▸ What needs to be done
Search the data for the string "every" and copy each line where it turns up.

====== Exercise input

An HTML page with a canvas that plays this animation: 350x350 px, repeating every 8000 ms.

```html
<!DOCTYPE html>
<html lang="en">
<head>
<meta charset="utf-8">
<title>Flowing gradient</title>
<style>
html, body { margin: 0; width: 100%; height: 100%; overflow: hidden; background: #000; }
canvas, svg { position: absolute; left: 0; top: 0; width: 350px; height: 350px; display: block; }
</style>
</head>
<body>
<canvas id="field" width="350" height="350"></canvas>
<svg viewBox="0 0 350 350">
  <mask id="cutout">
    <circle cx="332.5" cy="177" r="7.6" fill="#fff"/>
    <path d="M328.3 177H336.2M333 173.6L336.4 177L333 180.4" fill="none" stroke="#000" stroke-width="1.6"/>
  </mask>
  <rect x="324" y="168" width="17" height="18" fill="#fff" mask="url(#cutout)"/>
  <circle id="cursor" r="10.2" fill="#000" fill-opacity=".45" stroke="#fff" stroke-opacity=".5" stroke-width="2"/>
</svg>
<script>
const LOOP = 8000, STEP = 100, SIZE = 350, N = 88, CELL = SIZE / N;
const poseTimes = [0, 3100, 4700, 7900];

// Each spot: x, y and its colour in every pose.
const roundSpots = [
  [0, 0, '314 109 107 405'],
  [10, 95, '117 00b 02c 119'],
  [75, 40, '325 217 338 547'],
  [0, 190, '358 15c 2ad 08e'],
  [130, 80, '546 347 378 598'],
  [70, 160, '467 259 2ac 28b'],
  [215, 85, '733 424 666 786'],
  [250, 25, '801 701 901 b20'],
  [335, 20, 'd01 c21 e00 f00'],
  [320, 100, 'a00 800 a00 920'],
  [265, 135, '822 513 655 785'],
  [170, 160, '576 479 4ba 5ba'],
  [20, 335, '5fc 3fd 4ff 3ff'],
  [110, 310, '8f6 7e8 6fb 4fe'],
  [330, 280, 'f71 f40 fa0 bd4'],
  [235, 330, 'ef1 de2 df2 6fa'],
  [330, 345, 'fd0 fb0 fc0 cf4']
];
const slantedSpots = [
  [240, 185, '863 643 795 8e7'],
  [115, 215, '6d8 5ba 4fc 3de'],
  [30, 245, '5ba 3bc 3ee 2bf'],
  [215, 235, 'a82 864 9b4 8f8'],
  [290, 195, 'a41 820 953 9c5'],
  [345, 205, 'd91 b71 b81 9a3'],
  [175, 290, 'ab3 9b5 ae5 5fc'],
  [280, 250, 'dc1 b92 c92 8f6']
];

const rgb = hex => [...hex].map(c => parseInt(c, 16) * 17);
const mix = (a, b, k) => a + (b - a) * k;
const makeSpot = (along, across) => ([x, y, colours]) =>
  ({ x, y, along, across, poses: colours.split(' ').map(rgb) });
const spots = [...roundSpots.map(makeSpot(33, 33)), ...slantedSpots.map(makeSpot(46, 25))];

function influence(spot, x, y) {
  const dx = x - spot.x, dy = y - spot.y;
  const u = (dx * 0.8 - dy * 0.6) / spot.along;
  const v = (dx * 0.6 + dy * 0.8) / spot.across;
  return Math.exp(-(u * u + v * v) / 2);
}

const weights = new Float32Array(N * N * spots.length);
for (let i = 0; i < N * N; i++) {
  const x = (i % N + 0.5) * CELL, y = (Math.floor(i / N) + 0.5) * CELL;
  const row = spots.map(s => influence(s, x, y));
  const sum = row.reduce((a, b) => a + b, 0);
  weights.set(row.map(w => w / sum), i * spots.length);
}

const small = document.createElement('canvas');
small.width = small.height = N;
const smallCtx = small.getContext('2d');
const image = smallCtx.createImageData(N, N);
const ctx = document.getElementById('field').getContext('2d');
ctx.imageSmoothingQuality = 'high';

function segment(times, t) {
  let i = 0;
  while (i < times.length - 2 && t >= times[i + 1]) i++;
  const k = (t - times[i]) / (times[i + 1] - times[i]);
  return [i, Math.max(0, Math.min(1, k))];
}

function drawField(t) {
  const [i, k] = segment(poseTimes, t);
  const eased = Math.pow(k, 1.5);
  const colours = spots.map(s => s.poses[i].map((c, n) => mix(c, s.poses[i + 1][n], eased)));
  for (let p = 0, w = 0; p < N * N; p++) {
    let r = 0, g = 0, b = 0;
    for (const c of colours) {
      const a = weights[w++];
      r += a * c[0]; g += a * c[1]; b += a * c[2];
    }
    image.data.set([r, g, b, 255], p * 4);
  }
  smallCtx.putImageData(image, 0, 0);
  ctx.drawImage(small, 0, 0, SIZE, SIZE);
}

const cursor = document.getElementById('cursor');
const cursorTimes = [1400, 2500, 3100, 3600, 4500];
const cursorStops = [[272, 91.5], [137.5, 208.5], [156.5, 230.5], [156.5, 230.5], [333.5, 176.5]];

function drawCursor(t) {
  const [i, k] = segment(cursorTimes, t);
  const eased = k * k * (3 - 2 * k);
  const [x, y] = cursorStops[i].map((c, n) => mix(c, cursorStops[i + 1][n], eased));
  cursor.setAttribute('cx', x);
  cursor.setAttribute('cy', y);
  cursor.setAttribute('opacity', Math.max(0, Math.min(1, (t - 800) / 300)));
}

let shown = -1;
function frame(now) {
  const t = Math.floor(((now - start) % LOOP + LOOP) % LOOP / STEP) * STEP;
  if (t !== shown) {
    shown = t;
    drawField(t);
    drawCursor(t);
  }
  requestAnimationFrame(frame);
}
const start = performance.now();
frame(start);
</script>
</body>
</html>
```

============

▸ Exercise result
An HTML page with a canvas that plays this animation: 350x350 px, repeating every 8000 ms.
// Each spot: x, y and its colour in every pose.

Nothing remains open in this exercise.